▸ **EXERCISE DIRECTIONS**
Using the listing below, say how many of its lines hold "from". Offer nothing beyond the number.

▸ **PROVIDED DATA**
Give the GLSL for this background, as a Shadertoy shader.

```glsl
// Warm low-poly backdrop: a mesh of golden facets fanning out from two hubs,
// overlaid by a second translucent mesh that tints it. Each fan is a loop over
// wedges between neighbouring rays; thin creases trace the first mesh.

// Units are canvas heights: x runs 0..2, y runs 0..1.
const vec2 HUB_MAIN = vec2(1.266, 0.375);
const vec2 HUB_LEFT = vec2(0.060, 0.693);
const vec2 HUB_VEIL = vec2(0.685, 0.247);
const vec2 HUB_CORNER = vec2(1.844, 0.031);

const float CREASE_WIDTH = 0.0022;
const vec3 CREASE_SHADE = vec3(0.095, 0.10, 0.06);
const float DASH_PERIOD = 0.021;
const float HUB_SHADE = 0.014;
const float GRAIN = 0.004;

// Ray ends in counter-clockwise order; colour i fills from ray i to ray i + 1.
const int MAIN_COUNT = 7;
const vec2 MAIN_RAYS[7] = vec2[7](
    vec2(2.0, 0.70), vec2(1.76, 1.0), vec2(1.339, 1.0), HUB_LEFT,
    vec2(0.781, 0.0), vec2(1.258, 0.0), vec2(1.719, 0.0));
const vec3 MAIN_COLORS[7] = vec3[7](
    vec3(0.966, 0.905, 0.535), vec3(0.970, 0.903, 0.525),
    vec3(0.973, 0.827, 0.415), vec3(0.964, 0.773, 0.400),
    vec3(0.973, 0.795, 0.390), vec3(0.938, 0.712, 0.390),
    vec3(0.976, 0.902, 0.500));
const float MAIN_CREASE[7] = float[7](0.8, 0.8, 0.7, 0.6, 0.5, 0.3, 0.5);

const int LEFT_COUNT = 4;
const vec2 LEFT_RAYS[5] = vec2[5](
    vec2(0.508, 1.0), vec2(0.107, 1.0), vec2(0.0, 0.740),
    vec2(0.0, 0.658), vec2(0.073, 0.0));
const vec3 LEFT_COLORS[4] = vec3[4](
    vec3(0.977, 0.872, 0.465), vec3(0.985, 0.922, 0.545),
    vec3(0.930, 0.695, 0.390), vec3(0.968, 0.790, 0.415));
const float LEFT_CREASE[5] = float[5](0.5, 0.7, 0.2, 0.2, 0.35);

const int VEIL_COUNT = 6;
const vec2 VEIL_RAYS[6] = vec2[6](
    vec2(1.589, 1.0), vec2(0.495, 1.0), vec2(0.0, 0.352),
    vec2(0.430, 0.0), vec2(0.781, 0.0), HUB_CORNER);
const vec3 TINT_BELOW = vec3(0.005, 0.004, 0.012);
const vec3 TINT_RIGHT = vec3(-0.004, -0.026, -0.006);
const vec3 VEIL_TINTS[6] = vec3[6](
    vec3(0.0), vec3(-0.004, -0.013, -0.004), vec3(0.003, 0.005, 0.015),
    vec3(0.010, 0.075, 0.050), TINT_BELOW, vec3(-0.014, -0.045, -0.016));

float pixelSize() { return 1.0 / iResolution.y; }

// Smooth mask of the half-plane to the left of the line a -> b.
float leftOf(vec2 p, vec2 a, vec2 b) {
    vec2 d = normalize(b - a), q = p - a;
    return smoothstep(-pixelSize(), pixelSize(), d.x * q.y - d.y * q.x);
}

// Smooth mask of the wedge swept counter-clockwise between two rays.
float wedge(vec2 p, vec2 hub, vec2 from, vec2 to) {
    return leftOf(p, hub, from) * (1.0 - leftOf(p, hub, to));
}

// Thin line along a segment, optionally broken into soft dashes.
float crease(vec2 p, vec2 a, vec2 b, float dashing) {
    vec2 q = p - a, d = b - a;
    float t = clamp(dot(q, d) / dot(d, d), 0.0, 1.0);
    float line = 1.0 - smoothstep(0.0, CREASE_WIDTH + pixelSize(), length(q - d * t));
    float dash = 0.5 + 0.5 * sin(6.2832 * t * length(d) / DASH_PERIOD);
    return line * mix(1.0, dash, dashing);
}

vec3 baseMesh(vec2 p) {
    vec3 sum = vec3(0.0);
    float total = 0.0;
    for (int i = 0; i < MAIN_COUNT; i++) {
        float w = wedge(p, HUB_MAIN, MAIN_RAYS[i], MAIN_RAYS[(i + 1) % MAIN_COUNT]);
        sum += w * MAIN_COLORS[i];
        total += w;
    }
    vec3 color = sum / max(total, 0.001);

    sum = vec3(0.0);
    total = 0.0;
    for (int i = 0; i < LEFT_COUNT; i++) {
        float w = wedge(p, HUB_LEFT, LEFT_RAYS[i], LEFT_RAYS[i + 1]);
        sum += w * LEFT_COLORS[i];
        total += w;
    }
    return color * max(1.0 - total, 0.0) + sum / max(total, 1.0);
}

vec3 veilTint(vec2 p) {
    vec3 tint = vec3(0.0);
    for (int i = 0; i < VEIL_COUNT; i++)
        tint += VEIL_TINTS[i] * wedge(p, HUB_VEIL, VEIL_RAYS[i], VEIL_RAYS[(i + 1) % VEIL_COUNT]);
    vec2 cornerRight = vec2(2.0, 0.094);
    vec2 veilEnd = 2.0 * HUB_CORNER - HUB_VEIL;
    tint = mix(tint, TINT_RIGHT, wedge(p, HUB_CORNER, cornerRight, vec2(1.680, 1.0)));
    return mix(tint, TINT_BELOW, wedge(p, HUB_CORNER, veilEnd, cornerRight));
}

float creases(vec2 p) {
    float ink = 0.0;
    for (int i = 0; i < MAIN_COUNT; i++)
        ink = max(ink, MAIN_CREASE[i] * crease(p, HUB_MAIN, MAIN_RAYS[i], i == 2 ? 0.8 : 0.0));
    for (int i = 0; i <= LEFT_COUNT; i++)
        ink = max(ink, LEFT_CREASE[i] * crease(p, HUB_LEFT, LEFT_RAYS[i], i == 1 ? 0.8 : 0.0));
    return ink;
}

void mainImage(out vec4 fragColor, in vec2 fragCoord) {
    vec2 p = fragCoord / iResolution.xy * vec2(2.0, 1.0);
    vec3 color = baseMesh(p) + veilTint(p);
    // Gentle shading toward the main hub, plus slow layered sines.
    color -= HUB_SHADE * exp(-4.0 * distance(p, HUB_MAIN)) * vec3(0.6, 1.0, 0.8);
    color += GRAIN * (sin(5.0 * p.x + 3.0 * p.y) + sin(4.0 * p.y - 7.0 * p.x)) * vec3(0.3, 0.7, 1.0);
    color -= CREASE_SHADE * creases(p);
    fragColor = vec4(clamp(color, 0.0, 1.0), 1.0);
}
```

▸ **RESPONSE BOX**
4